Dog Show Awards

During a dog show, the dogs first compete alongside dogs of the same breed. The winner is given the title Best of Breed and goes on to compete for Best of Group. Groups are breeds that share similar traits. The AKC divides dog breed into seven groups:

  • Herding
  • Hounds
  • Non-Sporting
  • Sporting
  • Terriers
  • Toys
  • Working

Other kennel clubs have similar types of groups.

dog near flower
dog near flower

The winners of Best in Group go on to compete for Best in Show, where one final champion dog is determined.

Champion dogs are considered better breeding stock than non-champion dogs because they are proven ideal specimens of their breed. For this reason, their offspring generally have a higher monetary value.

Several placements are awarded during most dog shows:

  • Best of Breed is the title given to the dog that best represents its breed standard according to the judge of that round. During this round, dogs are shown with others in the same breed.
  • Best in Variety is awarded in lieu of Best in Breed when a dog breed has several varieties of the same breed. One example is the Poodle, which has miniature, standard, and toy varieties.
  • Best of Opposite is awarded to a dog of the opposite sex of Best of Breed or Best in Variety that best represents the same breed as determined by the same judge. This indicates that the pair is ideal for breeding.
  • Best in Show denotes the overall winner of the dog show. This dog is selected from all of the Best in Group winners of that show. Best in Show is the highest distinction in a conformation dog show.
  • Award of Merit may be given at the discretion of the judge to outstanding entries that did not win Best of Breed or Best in Show.
Dogs lined up for competition
Dogs Lined Up For Competition

Dog Show Terminology

Whether or not you are a fan of dog shows, you may have heard some terms that leave you guessing. Some of them might be easy to figure out but others are not so obvious. Here are some of the terms commonly used in dog shows with explanations of their meanings:

person walking near dog on green field surrounded with tall and green trees during daytime
person walking near dog on green field surrounded with tall and green trees during daytime

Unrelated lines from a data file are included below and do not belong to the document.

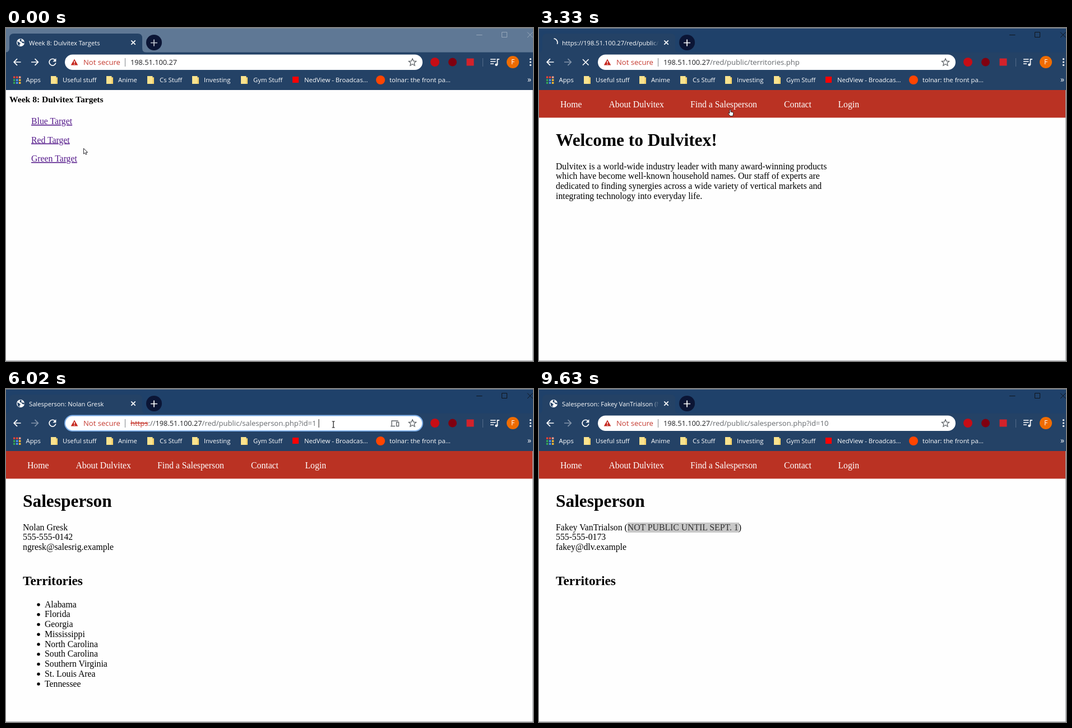
Write an HTML page that moves like this. It is 940x596 px and loops after 9730 ms.

```html
<!DOCTYPE html>
<html lang="en">
<head>
<meta charset="utf-8">
<title>Browser walkthrough</title>
<style>
  html, body { margin: 0; width: 100%; height: 100%; overflow: hidden; background: #fefefe; }
  svg { display: block; width: 100%; height: 100%; }
  text { white-space: pre; }
  .ui { font-family: "Open Sans", "Noto Sans", sans-serif; }
  .page { font-family: "Liberation Serif", "Times New Roman", serif; }
  .line { fill: none; stroke: #fff; stroke-width: 1.7; }
</style>
</head>
<body>
<svg id="stage" viewBox="0 0 940 596"></svg>
<script>
const LOOP = 9730;
const HOST = '198.51.100.27';
const BODY = 15.75, LEADING = 17.75;
const SELLER = 'Nolan Gresk', HIDDEN = 'Fakey VanTrialson';
const HIDDEN_LINE = `${HIDDEN} (NOT PUBLIC UNTIL SEPT. 1)`;

const text = (x, y, size, str, attrs = '') =>
  `<text x="${x}" y="${y}" font-size="${size}" ${attrs}>${str}</text>`;
const rect = (x, y, w, h, fill, attrs = '') =>
  `<rect x="${x}" y="${y}" width="${w}" height="${h}" fill="${fill}" ${attrs}/>`;
const circle = (x, y, r, fill, attrs = '') =>
  `<circle cx="${x}" cy="${y}" r="${r}" fill="${fill}" ${attrs}/>`;
const path = (d, attrs = 'class="line"') => `<path d="${d}" ${attrs}/>`;
const group = (id, content, attrs = '') => `<g id="${id}" ${attrs}>${content}</g>`;
const lines = (x, y, rows) => rows.map((row, i) => text(x, y + i * LEADING, BODY, row)).join('');
const heading = str => text(30, 211, 31.4, str, 'font-weight="bold"');
const link = (x, y, str, color = '#0000ee') =>
  text(x, y, BODY, str, `fill="${color}" text-decoration="underline"`);

// Browser frame
const folders = [[80, 101, 'Useful stuff'], [179, 200, 'Anime'], [252, 274, 'Cs Stuff'],
  [332, 353, 'Investing'], [419, 441, 'Gym Stuff']];
const dotColors = ['#e94335', '#e94335', '#f4a08c', '#34a853', '#4f93f7', '#f9bb2d', '#34a853', '#4f93f7', '#f9bb2d'];

function bookmarks() {
  const apps = dotColors.map((c, i) => rect(13 + i % 3 * 5, 86.5 + Math.floor(i / 3) * 5, 3.4, 3.4, c)).join('');
  const items = folders.map(([ix, tx, name]) =>
    path(`M${ix} 86h9.5v2.5h2.5v11.5h-12z`, 'fill="#fbe38e"') +
    path(`M${ix + 9.5} 88.5h2.5v11.5h-3z`, 'fill="#f3d06b"') + text(tx, 97, 11.3, name)).join('');
  return apps + text(35.5, 97, 11.3, 'Apps') + items +
    rect(511, 87, 11, 11, '#f00') + text(532, 97, 11.3, 'NedView - Broadcas...') +
    circle(668, 93, 8, '#ff4500') + text(684, 97, 11.3, 'tolnar: the front pa...') +
    text(930, 97, 14, '»');
}

function toolbar() {
  return path('M26.5 61H14.5M20 55.2L14.2 61L20 66.8') +
    path('M45 61H57M51.5 55.2L57.3 61L51.5 66.8', 'id="forward" class="line"') +
    group('reload', path('M87.6 57.4A5.9 5.9 0 1 0 88.8 62.4') + path('M89.4 54.3v6h-6z', 'fill="#fff"')) +
    group('stop', path('M78 56l10.500 10.500M88.500 56L78 66.500')) +
    circle(765, 61, 8, '#c70d15') + circle(796.5, 61, 7.5, '#800010') + rect(821.5, 54.5, 13, 13, '#d3222a') +
    rect(850, 54, 1, 15, '#546c8a') +
    path('M864 56h9.500M864 60h9.500M864 64h6M876.500 66V55.800h3.500') + circle(874.6, 65.8, 2.3, '#fff') +
    circle(904, 61, 11, '#ef6c00') + text(904, 65.3, 12, 'F', 'text-anchor="middle"') +
    [55.7, 61, 66.3].map(y => circle(935.5, y, 1.6, '#fff')).join('');
}

function popup() {
  const row = (y, str) => text(138, y, 13.05, str, 'fill="#3c4043"');
  return rect(97, 42, 654, 118, '#fff', 'rx="14" style="filter:drop-shadow(0 2px 3px #0006)"') +
    rect(97, 82, 654, 36, '#e8eaed') + circle(122, 100, 6, '#5f6368') +
    row(104.5, `${HOST}/red/public/salesperson.php?id=10`) +
    circle(121, 135, 4.3, 'none', 'stroke="#5f6368" stroke-width="1.6"') +
    path('M124 138l4 4', 'stroke="#5f6368" stroke-width="1.6"') +
    row(140.5, `${HOST}/red/public/salesperson.php?id=10 - Search`);
}

function addressBar() {
  return rect(105, 47.5, 638, 27.5, '#fff', 'id="bar" rx="13.75"') +
    path('M122 55.500L128.300 66.500H115.700z', 'fill="#c5281f"') +
    rect(121.3, 59, 1.4, 4, '#fff') + rect(121.3, 64, 1.4, 1.4, '#fff') +
    text(138, 66, 13.05, 'Not secure', 'fill="#c53a30"') + rect(212, 54, 1, 15, '#80868b') +
    rect(222, 52, 335, 19, '#3390ff', 'id="urlMark"') +
    '<text id="url" x="222" y="66"></text>' + rect(557.5, 54, 1, 15, '#222', 'id="caret"') +
    group('devices', path('M688 65.500V57h11.500M686 66.500h8M696.500 59.500h4v7h-4z', 'fill="none" stroke="#5f6368" stroke-width="1.4"')) +
    path('M725 54.800l1.900 4.300 4.700.4-3.500 3.100 1 4.600-4.100-2.400-4.100 2.400 1-4.600-3.500-3.100 4.700-.4z',
      'fill="none" stroke="#5f6368" stroke-width="1.3"');
}

function tabStrip() {
  return rect(0, 0, 940, 46, '#5f7895', 'id="strip"') +
    path('M-2 44Q6 44 6 36V18Q6 10 14 10H235Q243 10 243 18V36Q243 44 251 44Z', 'fill="#244266"') +
    group('globe', circle(26, 26, 7, '#fff') +
      path('M20 24l3.500 1.500 2.500 2.500-2 1.500.5 2.700-3.200-2zM25 19.500l3 1-1 2.500 3 1.500 2.500 0 .3 3-3.300-.5-2-2.500-3-1z', 'fill="#244266"')) +
    path('', 'id="spinner" class="line"') +
    `<clipPath id="tabClip">${rect(40, 12, 173, 30, '#000')}</clipPath>` +
    text(41, 30.5, 11.2, '', 'id="tab" fill="#fff" clip-path="url(#tabClip)"') +
    '<linearGradient id="fade"><stop stop-color="#244266" stop-opacity="0"/><stop offset="1" stop-color="#244266"/></linearGradient>' +
    rect(200, 14, 14, 24, 'url(#fade)') +
    path('M223.300 22.300l7.400 7.400M230.700 22.300l-7.400 7.400', 'class="line"') +
    circle(264, 26, 14, '#0b1535') + path('M258 26.500h12M264 20.500v12', 'id="plus" class="line"') +
    path('M839 12.500h10.500M884.500 7.500h9v9h-9zM930 7.500l9.500 9.500M939.500 7.500l-9.500 9.500', 'id="buttons" fill="none"');
}

// Page contents
function targets() {
  return text(6, 133, 15.6, 'Week 8: Dulvitex Targets', 'font-weight="bold"') +
    ['Blue', 'Red', 'Green'].map((c, i) => link(45, 172 + 33.5 * i, c + ' Target', '#551a8b')).join('');
}

function nav() {
  const items = [[38, 'Home'], [124.5, 'About Dulvitex'], [270, 'Find a Salesperson'], [437, 'Contact'], [533.5, 'Login']];
  return rect(0, 111, 939, 49.5, '#ba3223') +
    items.map(([x, name]) => text(x, 142.3, BODY, name, 'fill="#fff"')).join('');
}

function home() {
  return heading('Welcome to Dulvitex!') + lines(30, 252.5, [
    'Dulvitex is a world-wide industry leader with many award-winning products',
    'which have become well-known household names. Our staff of experts are',
    'dedicated to finding synergies across a wide variety of vertical markets and',
    'integrating technology into everyday life.']);
}

function territories() {
  const square = y => rect(55.3, y - 7, 5.3, 5.3, '#000');
  const states = [['Alabama (AL)', SELLER], ['Alaska (AK)', 'Gerald Fostwind'],
    ['Arizona (AZ)', 'Clara Tovnil'], ['Arkansas (AR)', 'Philippa Renwo']];
  const regions = [['Northern California', 'Gerald Fostwind'], ['Southern California', 'Joanna Kestrin']];
  return heading('Find a Salesperson') +
    lines(30, 252.5, ['Use the list below to find a salesperson nearby. We are ready to serve you!']) +
    text(30, 286.3, BODY, 'UNITED STATES', 'font-weight="bold"') +
    states.map(([state, name], i) => {
      const y = 319.7 + 51.3 * i;
      return text(30, y, BODY, state) + square(y + LEADING) + link(69, y + LEADING, name);
    }).join('') + text(30, 525, BODY, 'California (CA)') +
    regions.map(([region, name], i) => {
      const y = 542.7 + 2 * LEADING * i;
      return square(y) + text(69, y, BODY, region) + link(69, y + LEADING, name);
    }).join('');
}

function person(details, areas) {
  return heading('Salesperson') + lines(30, 252.5, details) +
    text(30, 351, 23.4, 'Territories', 'font-weight="bold"') + lines(69, 390.7, areas) +
    areas.map((_, i) => circle(58, 386 + LEADING * i, 2.7, '#000')).join('');
}

const pages = {
  targets: targets(),
  home: home(),
  list: territories(),
  seller: person([SELLER, '555-555-0142', 'ngresk@salesrig.example'],
    ['Alabama', 'Florida', 'Georgia', 'Mississippi', 'North Carolina', 'South Carolina',
      'Southern Virginia', 'St. Louis Area', 'Tennessee']),
  hidden: person([HIDDEN_LINE, '555-555-0173', 'fakey@dlv.example'], []) +
    `<clipPath id="markClip">${rect(158, 239, 0, 18, '#000', 'id="markArea"')}</clipPath>` +
    group('marked', rect(158, 239, 199, 18, '#3390ff', 'id="markFill"') +
      text(30, 252.5, BODY, HIDDEN_LINE, 'id="markText"'), 'clip-path="url(#markClip)"')
};

const outline = 'fill="#fff" stroke="#16161c" stroke-width=".9" stroke-linejoin="round"';
const cursors = {
  arrow: path('M.5.500V10.300L2.800 8.300 4.300 11.600 6 10.800 4.600 7.600H7.600z', outline),
  hand: path('M3 1Q4 0 5 1V5L9 6Q10 6.500 9.700 8L8.700 12.500H4L.8 8.300Q.5 6.800 2 7L3 8z', outline),
  ibeam: path('M-2.500-5.500H2.500M0-5.500V5.500M-2.500 5.500H2.500', 'fill="none" stroke="#111" stroke-width="1.2"')
};

const stage = document.getElementById('stage');
stage.innerHTML =
  rect(0, 0, 940, 596, '#fefefe') +
  group('pages', group('nav', nav()) + Object.entries(pages).map(([id, body]) => group('page-' + id, body)).join(''), 'class="page"') +
  group('frame', tabStrip() + rect(0, 43.5, 940, 67.5, '#244266') + toolbar() + bookmarks() +
    group('popup', popup()) + addressBar(), 'class="ui" fill="#fff"') +
  rect(0, 0, 940, 1, '#7d8894') + rect(939, 111, 1, 485, '#a5a9ad') + rect(0, 595, 940, 1, '#a5a9ad') +
  Object.entries(cursors).map(([id, shape]) => group('cursor-' + id, shape)).join('');

const $ = id => document.getElementById(id);
const show = (id, on) => { $(id).style.display = on ? '' : 'none'; };
const set = (id, attrs) => { for (const k in attrs) $(id).setAttribute(k, attrs[k]); };

// Timeline: each entry holds until the next one
const loadingTab = `https://${HOST}/red/public/`;
const salesPath = '/red/public/salesperson.php?id=1';
const steps = [
  [0, { page: 'targets', tab: 'Week 8: Dulvitex Targets', path: '', active: false, load: null, bar: 'idle', mark: '#3390ff' }],
  [840, { active: true }],
  [980, { load: 980, tab: loadingTab, path: '/red/public/' }],
  [1120, { load: null, tab: 'Dulvitex', page: 'home' }],
  [3030, { load: 3030, tab: loadingTab, path: '/red/public/territories.php' }],
  [3450, { load: null, tab: 'Find a Salesperson', page: 'list' }],
  [4490, { load: 4490, tab: loadingTab, path: salesPath }],
  [4780, { load: null, tab: 'Salesperson: ' + SELLER, page: 'seller' }],
  [5060, { bar: 'hover' }],
  [5340, { bar: 'selected' }],
  [6020, { bar: 'edit' }],
  [6550, { bar: 'popup', path: salesPath + '0' }],
  [7110, { bar: 'idle', load: 7110, tab: loadingTab }],
  [7390, { load: null, tab: `Salesperson: ${HIDDEN} (NOT`, page: 'hidden' }],
  [9630, { mark: '#c8c8c8' }]
];

// Pointer moves: first hop, last hop, hop count, destination, shape
const moves = [
  [0, 0, 1, 138, 215, 'arrow'], [150, 150, 1, 89, 198, 'hand'],
  [1120, 1270, 2, 330, 359, 'arrow'], [1410, 1550, 2, 473.5, 324, 'arrow'],
  [1950, 2640, 6, 345, 160, 'arrow'], [2773, 2773, 1, 338, 139, 'hand'], [2910, 2910, 1, 337, 145, 'hand'],
  [3450, 3970, 5, 154, 343, 'arrow'], [4090, 4220, 2, 129, 332, 'hand'],
  [4640, 4640, 1, 577, 182, 'arrow'], [4780, 4920, 2, 585, 120, 'arrow'], [5060, 5060, 1, 584, 63.5, 'ibeam'],
  [6550, 6550, 1, 584, 63.5, 'none'], [7390, 7650, 3, 427.5, 173, 'arrow'],
  [7800, 7800, 1, 505, 215, 'arrow'], [7950, 7950, 1, 400, 230, 'arrow'], [8090, 8090, 1, 157.5, 248, 'ibeam'],
  [8220, 8635, 4, 357, 248, 'ibeam'], [8775, 9190, 4, 558, 410, 'arrow'], [9340, 9340, 1, 558, 410, 'none']
];

function pointerAt(t) {
  let i = moves.length - 1;
  while (moves[i][0] > t) i--;
  const [start, end, count, x, y, kind] = moves[i];
  const [, , , px, py] = moves[Math.max(0, i - 1)];
  const hop = count === 1 ? 1 : Math.min(count, 1 + Math.floor((t - start) / (end - start) * (count - 1)));
  const k = hop / count, ease = k * k * (3 - 2 * k);
  return { x: px + (x - px) * ease, y: py + (y - py) * ease, kind };
}

function urlMarkup(state) {
  const span = (str, size, fill, extra = '') => `<tspan font-size="${size}" fill="${fill}" ${extra}>${str}</tspan>`;
  const selected = state.bar === 'selected', editing = selected || state.bar === 'edit';
  const tint = color => selected ? '#fff' : color;
  const scheme = editing ? span('https', 13.05, tint('#c5352b'), 'text-decoration="line-through"') +
    span('://', 13.05, tint('#5f6368')) : '';
  return scheme + span(HOST, 12.75, tint('#202124')) + span(state.path, 13.05, tint('#666a6e'));
}

function spinnerPath(elapsed) {
  const hop = Math.floor(elapsed / 145), from = -1.5, to = from + 0.7 + 0.6 * hop;
  const point = a => `${26 + 7 * Math.cos(a)} ${26 + 7 * Math.sin(a)}`;
  return `M${point(from)}A7 7 0 0 1 ${point(to)}`;
}

let lastUrl;
function draw(t) {
  const s = Object.assign({}, ...steps.filter(([at]) => at <= t).map(([, change]) => change));
  const focused = ['selected', 'edit', 'popup'].includes(s.bar);
  const loading = s.load !== null;

  for (const id in pages) show('page-' + id, id === s.page);
  show('nav', s.page !== 'targets');
  set('strip', { fill: s.active ? '#1f416a' : '#5f7895' });
  set('buttons', { stroke: s.active ? '#10151c' : '#98a8ba' });
  set('plus', { style: `stroke:${s.active ? '#fff' : '#c5cad3'}` });
  set('forward', { style: `stroke:${s.path ? '#8294aa' : '#fff'}` });
  $('tab').textContent = s.tab;
  show('globe', !loading);
  show('spinner', loading);
  show('reload', !loading);
  show('stop', loading);
  if (loading) set('spinner', { d: spinnerPath(t - s.load) });

  const ring = s.bar === 'selected' || s.bar === 'edit';
  set('bar', { fill: s.bar === 'hover' ? '#f1f3f4' : '#fff', stroke: ring ? '#7fb0ea' : 'none', 'stroke-width': 2 });
  show('devices', focused);
  show('popup', s.bar === 'popup');
  show('urlMark', s.bar === 'selected');
  show('caret', s.bar === 'edit');
  const url = urlMarkup(s);
  if (url !== lastUrl) $('url').innerHTML = lastUrl = url;

  const p = pointerAt(t);
  for (const id in cursors) show('cursor-' + id, id === p.kind);
  if (cursors[p.kind]) set('cursor-' + p.kind, { transform: `translate(${p.x} ${p.y})` });

  const markEnd = t < 8220 ? 158 : t < 8775 ? p.x : 357;
  set('markArea', { width: Math.max(0, markEnd - 158) });
  set('markFill', { fill: s.mark });
  set('markText', { fill: s.mark === '#c8c8c8' ? '#323232' : '#fff' });
}

function tick() {
  draw(performance.now() % LOOP);
  requestAnimationFrame(tick);
}
tick();
</script>
</body>
</html>
```
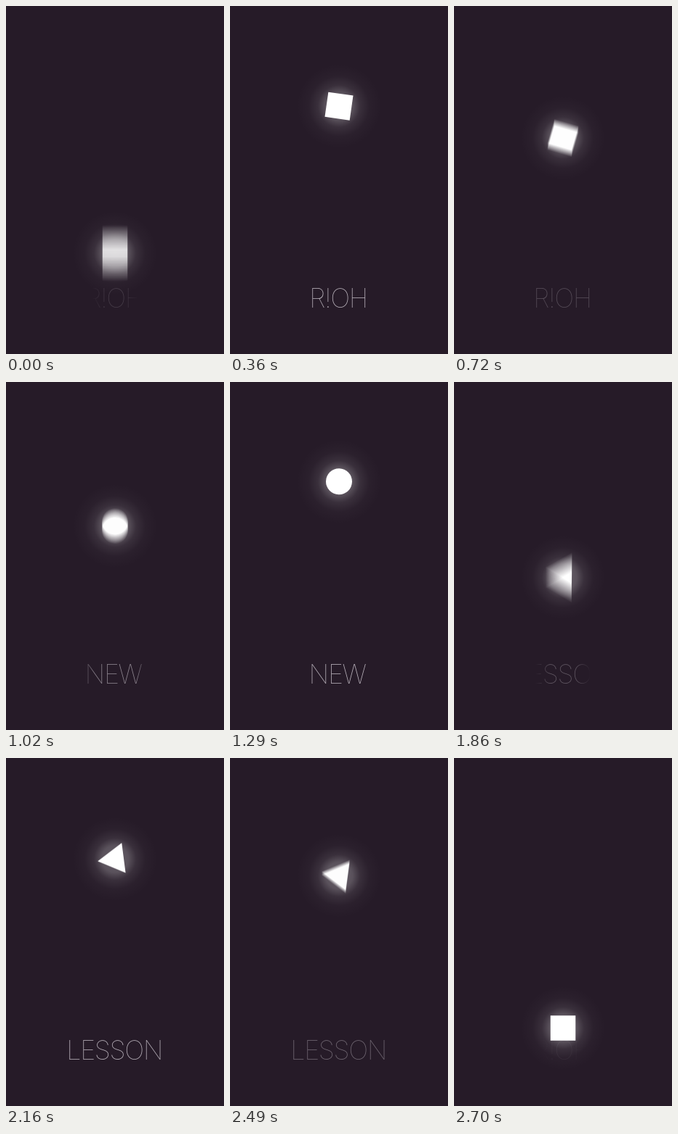
These frames come from a looping animation (300 px wide and 480 px high, 2730 ms). An HTML page with a canvas:

```html
<!DOCTYPE html>
<html lang="en">
<head>
<meta charset="utf-8">
<title>Bouncing shapes</title>
<style>
  html, body { margin: 0; height: 100%; overflow: hidden; background: #261b28; }
  canvas { display: block; }
</style>
</head>
<body>
<canvas id="stage" width="300" height="480"></canvas>
<script>
const stage = document.getElementById('stage');
const ctx = stage.getContext('2d');
const layer = stage.cloneNode().getContext('2d');

const LOOP = 2730, BEAT = 910, STEP = 30;
const OFFSET = 38;                    // time into the first beat at load, ms
const REST = 24, DECAY = 95;          // pause on the floor and bounce time constant, ms
const CENTER = 150, TOP = 133.5, FLOOR = 372.5;
const SPIN = 0.7725 * Math.PI / 180;  // radians per ms
const SHUTTER = 10;                   // half exposure for motion blur, ms

const clamp = (v, lo, hi) => Math.min(hi, Math.max(lo, v));

const scenes = [
  { word: 'R!OH', trace: c => c.rect(-17.25, -17.25, 34.5, 34.5) },
  { word: 'NEW', trace: c => c.arc(0, 0, 18, 0, 2 * Math.PI) },
  { word: 'LESSON', trace: c => {
    for (let i = 0; i < 3; i++) {
      const a = (i / 3 * 2 - 0.5) * Math.PI;
      c.lineTo(24 * Math.cos(a), 24 * Math.sin(a));
    }
    c.closePath();
  } }
];

// Exponential rise off the floor, mirrored on the way down.
function heightAt(q) {
  const gap = Math.min(Math.max(0, q - REST), BEAT - q);
  return TOP + (FLOOR - TOP) * Math.exp(-gap / DECAY);
}

// The word spreads out from its middle, then fades.
function drawWord(word, q) {
  const alpha = Math.min(0.04 + q / 220, 1, (850 - q) / 280);
  if (alpha <= 0) return;
  const reach = 26 + 0.15 * q;
  const edge = 20 / (2 * reach);
  const ink = ctx.createLinearGradient(CENTER - reach, 0, CENTER + reach, 0);
  ink.addColorStop(0, 'rgba(222,216,224,0)');
  ink.addColorStop(edge, 'rgba(222,216,224,.8)');
  ink.addColorStop(1 - edge, 'rgba(222,216,224,.8)');
  ink.addColorStop(1, 'rgba(222,216,224,0)');
  ctx.save();
  ctx.globalAlpha = alpha;
  ctx.fillStyle = ink;
  ctx.font = '100 36px Inter, Roboto, sans-serif';
  ctx.letterSpacing = '-1.4px';
  const box = ctx.measureText(word);
  const middle = (box.actualBoundingBoxRight - box.actualBoundingBoxLeft) / 2;
  ctx.fillText(word, CENTER - middle, 416);
  ctx.restore();
}

function drawGlow(y) {
  const glow = ctx.createRadialGradient(CENTER, y, 0, CENTER, y, 58);
  glow.addColorStop(0, 'rgba(255,255,255,.3)');
  glow.addColorStop(0.32, 'rgba(255,255,255,.24)');
  glow.addColorStop(0.5, 'rgba(255,255,255,.09)');
  glow.addColorStop(0.72, 'rgba(255,255,255,.025)');
  glow.addColorStop(1, 'rgba(255,255,255,0)');
  ctx.fillStyle = glow;
  ctx.fillRect(CENTER - 60, y - 60, 120, 120);
}

// Vertical motion blur: average the shape over the exposure.
function drawShape(trace, q) {
  const from = clamp(q - SHUTTER, 0, BEAT);
  const to = clamp(q + SHUTTER, 0, BEAT);
  const travel = Math.abs(heightAt(to) - heightAt(from));
  const count = clamp(Math.ceil(travel), 1, 32);
  drawGlow((heightAt(from) + heightAt(to)) / 2);
  layer.clearRect(0, 0, 300, 480);
  layer.globalCompositeOperation = 'lighter';
  layer.globalAlpha = 1 / count;
  layer.fillStyle = '#fff';
  for (let i = 0; i < count; i++) {
    layer.save();
    layer.translate(CENTER, heightAt(from + (to - from) * (i + 0.5) / count));
    layer.rotate(SPIN * Math.max(0, q - OFFSET));
    layer.beginPath();
    trace(layer);
    layer.fill();
    layer.restore();
  }
  ctx.drawImage(layer.canvas, 0, 0);
}

function draw(now) {
  const t = (Math.floor(now / STEP) * STEP + OFFSET) % LOOP;
  const scene = scenes[Math.floor(t / BEAT)];
  const q = t % BEAT;
  ctx.fillStyle = '#261b28';
  ctx.fillRect(0, 0, 300, 480);
  drawWord(scene.word, q);
  drawShape(scene.trace, q);
}

const start = performance.now();
function tick() {
  draw(performance.now() - start);
  requestAnimationFrame(tick);
}
tick();
</script>
</body>
</html>
```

All Rounder

describes a dog show judge who is licensed to judge all breeds.


is an object used to get and keep a dog's attention in the show ring, such as a treat or toy. Some shows do not allow bait to be used.

Benched Show

(or bench show) refers to a dog show where dogs are assigned to separate benches when they are not in the showing ring. Spectators can approach each bench to learn more about the dog. The Westminster Kennel Club Dog Show is one of the few benched shows in the United States.


is the term used to describe an intact female dog (not spayed). An intact male is simply called a dog.

tan German shepherd
tan German shepherd

Breed Standard

is a written description of the ideal physical, functional, and temperamental traits of a specific breed. This is the standard against which all dogs of that breed are judged. The breed standard is created and enforced by the parent club for each breed.

Champion (Ch.)

is a title for a dog that has earned a certain number of points competing in AKC shows.


describes the structure and physical traits of a dog and how well they conform to the breed standard. Dog shows are also often called conformation shows.


refers to the mother of a litter of puppies.

white puppy at beach
white puppy at beach
adult short-coated brown dog besides green plant photo
adult short-coated brown dog besides green plant photo


is used in the dog show world to describe an intact male canine (not neutered). An intact female canine is called a bitch.


refers to the movement of the dog and may also be called action. A competing dog's gait is judged when the dogs are walking and running around the ring. This helps to display proper or improper structure and conformation.


describes the person who shows the dog in the ring. This is not always the dog's owner; it is often a professional handler that is paid to show dogs. An excellent handler is well-paid because a good performance can mean the difference between a win and a loss.


refers to the position a dog stands in while being shown. Certain dog breeds have their own special positions. Most breeds stand so all four paws are aligned.